> **Directions**:
Scan the records for "function". Show the matching lines.

___ Provided records ___

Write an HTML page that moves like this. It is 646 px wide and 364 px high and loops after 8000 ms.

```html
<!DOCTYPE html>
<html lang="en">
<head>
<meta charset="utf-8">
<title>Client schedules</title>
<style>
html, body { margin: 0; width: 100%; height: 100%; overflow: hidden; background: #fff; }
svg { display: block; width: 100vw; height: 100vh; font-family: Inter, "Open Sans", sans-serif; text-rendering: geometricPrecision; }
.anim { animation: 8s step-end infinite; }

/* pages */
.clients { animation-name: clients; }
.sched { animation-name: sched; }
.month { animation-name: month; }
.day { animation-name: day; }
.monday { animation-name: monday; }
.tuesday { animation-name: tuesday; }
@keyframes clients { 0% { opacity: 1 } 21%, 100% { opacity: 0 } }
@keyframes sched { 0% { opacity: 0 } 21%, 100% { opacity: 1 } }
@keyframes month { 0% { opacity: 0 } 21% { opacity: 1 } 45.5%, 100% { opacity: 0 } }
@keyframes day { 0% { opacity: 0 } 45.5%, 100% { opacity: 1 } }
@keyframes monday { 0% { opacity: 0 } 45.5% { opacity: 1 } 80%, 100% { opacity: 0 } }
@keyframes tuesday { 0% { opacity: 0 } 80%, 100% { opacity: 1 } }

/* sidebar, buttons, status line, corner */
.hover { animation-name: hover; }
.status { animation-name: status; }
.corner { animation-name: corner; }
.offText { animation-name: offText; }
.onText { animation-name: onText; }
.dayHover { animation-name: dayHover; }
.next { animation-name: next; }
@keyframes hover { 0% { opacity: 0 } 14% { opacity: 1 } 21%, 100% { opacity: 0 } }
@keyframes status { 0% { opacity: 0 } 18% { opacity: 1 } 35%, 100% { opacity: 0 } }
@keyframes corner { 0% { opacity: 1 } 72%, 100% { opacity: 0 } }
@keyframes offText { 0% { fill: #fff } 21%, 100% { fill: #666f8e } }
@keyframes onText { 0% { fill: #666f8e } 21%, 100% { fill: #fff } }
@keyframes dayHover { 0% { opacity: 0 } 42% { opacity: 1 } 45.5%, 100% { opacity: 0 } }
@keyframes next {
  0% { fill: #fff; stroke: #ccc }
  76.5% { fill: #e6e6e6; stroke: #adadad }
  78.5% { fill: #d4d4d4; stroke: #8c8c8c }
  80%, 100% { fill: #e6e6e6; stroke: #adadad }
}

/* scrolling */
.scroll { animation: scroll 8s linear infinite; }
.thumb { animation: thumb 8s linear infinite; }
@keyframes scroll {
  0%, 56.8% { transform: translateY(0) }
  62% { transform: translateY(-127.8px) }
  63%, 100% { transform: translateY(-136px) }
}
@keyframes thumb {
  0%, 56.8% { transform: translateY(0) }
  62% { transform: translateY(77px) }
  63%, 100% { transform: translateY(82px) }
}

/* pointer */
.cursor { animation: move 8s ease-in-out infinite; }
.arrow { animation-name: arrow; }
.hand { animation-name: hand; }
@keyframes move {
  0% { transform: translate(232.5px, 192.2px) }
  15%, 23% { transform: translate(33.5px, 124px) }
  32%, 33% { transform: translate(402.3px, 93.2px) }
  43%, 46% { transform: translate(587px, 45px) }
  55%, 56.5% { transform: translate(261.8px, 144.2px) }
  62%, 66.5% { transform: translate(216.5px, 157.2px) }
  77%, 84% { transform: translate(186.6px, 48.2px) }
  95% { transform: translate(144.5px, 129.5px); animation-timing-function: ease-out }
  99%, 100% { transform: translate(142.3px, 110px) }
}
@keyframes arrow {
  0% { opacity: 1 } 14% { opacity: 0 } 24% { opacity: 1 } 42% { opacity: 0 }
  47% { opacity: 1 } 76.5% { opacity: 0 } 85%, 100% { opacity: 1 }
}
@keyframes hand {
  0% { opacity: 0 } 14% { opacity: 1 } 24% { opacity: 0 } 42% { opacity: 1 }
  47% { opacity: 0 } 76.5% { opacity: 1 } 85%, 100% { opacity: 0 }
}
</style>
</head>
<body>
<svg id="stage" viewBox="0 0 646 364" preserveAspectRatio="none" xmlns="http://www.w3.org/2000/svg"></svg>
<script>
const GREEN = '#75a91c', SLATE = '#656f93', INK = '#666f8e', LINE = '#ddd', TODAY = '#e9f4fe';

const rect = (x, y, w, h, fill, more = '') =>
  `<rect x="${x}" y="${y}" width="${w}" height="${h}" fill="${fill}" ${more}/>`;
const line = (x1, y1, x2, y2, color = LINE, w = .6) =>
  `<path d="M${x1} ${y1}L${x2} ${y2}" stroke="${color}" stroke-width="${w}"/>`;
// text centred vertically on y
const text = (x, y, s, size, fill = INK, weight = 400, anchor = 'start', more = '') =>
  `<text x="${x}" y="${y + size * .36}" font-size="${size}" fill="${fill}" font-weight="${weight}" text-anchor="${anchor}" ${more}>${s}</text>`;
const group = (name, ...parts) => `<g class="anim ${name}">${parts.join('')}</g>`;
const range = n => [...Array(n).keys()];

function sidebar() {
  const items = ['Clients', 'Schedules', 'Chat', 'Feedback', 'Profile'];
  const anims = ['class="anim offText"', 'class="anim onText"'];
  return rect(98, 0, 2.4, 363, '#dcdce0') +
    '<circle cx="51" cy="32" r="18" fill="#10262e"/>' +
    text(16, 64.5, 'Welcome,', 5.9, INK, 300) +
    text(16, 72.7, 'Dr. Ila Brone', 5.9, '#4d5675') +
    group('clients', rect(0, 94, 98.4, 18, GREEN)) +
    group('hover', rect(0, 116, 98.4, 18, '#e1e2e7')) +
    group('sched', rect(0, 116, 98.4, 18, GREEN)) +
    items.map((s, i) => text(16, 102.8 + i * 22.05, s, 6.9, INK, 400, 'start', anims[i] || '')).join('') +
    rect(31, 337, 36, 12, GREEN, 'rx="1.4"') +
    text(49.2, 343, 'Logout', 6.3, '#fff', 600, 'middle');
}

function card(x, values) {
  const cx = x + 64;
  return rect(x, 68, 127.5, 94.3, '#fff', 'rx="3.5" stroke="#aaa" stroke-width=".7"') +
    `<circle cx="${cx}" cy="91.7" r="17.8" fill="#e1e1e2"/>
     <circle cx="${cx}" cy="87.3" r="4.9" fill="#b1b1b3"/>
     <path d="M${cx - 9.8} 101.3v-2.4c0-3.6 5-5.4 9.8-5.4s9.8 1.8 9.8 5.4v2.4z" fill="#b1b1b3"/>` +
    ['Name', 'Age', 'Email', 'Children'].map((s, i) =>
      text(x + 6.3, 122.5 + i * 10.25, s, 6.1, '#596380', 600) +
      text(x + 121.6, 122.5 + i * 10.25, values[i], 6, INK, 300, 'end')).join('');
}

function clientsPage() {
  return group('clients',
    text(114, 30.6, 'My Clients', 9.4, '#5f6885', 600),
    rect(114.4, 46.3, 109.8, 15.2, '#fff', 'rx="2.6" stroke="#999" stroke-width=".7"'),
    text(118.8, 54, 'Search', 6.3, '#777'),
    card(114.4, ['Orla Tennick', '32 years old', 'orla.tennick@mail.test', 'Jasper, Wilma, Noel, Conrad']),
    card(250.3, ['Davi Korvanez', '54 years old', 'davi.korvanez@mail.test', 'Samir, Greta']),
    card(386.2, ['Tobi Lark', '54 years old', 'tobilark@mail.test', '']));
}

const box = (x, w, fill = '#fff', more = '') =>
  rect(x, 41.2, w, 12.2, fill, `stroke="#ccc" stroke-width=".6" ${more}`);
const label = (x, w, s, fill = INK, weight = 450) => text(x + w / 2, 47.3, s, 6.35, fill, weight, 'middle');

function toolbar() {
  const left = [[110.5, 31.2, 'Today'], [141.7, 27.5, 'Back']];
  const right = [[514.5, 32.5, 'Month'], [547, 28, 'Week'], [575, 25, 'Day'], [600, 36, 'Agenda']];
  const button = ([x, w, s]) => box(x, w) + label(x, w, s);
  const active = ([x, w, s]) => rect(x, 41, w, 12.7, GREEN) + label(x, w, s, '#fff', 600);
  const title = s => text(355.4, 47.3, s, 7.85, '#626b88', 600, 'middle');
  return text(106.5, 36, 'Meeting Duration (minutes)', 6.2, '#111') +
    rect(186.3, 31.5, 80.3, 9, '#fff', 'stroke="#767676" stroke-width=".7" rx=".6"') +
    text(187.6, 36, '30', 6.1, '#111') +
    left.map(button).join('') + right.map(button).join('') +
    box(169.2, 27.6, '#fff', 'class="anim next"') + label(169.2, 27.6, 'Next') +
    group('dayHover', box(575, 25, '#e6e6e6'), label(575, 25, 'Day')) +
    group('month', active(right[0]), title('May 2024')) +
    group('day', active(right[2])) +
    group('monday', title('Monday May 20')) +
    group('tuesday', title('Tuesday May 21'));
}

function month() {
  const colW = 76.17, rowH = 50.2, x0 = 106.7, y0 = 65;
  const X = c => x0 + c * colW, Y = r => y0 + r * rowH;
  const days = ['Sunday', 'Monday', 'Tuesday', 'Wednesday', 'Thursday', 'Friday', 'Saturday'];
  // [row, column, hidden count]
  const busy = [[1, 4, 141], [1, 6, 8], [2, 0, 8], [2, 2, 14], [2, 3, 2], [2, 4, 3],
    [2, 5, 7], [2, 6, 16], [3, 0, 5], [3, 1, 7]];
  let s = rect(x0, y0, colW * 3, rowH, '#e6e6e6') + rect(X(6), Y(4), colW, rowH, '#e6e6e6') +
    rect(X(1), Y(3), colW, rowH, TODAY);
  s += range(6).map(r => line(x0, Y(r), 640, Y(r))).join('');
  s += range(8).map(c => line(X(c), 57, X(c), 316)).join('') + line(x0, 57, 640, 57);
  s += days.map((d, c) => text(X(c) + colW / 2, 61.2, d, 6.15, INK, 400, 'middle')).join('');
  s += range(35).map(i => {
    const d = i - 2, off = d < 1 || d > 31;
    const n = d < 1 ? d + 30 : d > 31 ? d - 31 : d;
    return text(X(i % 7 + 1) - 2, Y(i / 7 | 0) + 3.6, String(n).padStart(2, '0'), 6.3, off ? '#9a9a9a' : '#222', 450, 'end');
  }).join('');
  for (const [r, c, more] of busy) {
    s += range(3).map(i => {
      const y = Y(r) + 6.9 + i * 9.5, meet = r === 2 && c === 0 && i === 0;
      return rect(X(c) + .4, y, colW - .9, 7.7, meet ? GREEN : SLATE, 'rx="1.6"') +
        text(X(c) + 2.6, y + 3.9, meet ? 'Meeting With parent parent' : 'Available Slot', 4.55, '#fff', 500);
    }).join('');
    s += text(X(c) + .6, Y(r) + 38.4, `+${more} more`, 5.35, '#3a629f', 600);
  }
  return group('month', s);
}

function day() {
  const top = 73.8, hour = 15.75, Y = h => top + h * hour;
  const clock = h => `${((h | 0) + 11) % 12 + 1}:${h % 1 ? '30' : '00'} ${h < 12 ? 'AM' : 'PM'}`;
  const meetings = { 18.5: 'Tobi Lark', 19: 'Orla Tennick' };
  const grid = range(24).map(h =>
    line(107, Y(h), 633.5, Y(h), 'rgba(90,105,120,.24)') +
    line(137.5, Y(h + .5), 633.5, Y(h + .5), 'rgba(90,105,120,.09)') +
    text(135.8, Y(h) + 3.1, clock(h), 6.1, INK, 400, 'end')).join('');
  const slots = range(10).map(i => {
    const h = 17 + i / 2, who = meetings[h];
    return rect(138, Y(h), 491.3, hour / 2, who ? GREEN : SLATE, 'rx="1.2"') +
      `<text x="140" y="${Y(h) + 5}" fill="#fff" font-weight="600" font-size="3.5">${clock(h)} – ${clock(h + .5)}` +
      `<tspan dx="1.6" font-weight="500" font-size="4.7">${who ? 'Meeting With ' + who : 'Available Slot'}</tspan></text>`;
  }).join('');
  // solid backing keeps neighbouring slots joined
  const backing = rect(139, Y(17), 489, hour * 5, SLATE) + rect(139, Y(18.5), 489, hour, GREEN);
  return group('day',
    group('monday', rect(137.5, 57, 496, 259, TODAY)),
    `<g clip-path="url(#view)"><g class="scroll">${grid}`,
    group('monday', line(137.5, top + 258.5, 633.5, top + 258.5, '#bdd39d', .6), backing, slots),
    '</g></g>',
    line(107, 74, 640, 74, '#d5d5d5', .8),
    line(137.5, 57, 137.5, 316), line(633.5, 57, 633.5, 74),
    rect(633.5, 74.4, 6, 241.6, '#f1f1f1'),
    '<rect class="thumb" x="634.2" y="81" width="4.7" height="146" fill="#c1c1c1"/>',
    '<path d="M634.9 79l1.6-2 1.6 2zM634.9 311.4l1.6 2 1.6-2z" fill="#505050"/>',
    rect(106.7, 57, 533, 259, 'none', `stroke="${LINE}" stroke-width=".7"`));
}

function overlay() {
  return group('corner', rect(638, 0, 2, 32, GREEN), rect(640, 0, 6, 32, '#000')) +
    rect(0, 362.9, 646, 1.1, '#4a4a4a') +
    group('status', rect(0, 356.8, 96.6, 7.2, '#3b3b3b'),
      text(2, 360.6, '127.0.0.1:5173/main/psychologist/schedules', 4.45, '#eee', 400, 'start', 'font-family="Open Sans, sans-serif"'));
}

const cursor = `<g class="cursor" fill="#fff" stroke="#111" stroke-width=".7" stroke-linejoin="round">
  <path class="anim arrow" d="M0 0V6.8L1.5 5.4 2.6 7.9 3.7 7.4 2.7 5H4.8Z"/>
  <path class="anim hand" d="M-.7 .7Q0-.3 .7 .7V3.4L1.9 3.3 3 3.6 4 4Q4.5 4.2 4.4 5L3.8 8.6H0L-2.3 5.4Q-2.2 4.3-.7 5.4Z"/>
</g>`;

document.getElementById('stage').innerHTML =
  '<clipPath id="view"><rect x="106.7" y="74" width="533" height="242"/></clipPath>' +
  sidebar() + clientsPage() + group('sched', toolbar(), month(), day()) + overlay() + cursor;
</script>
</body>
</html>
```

___

> **Solution**:
  95% { transform: translate(144.5px, 129.5px); animation-timing-function: ease-out }
function sidebar() {
function card(x, values) {
function clientsPage() {
function toolbar() {
function month() {
function day() {
function overlay() {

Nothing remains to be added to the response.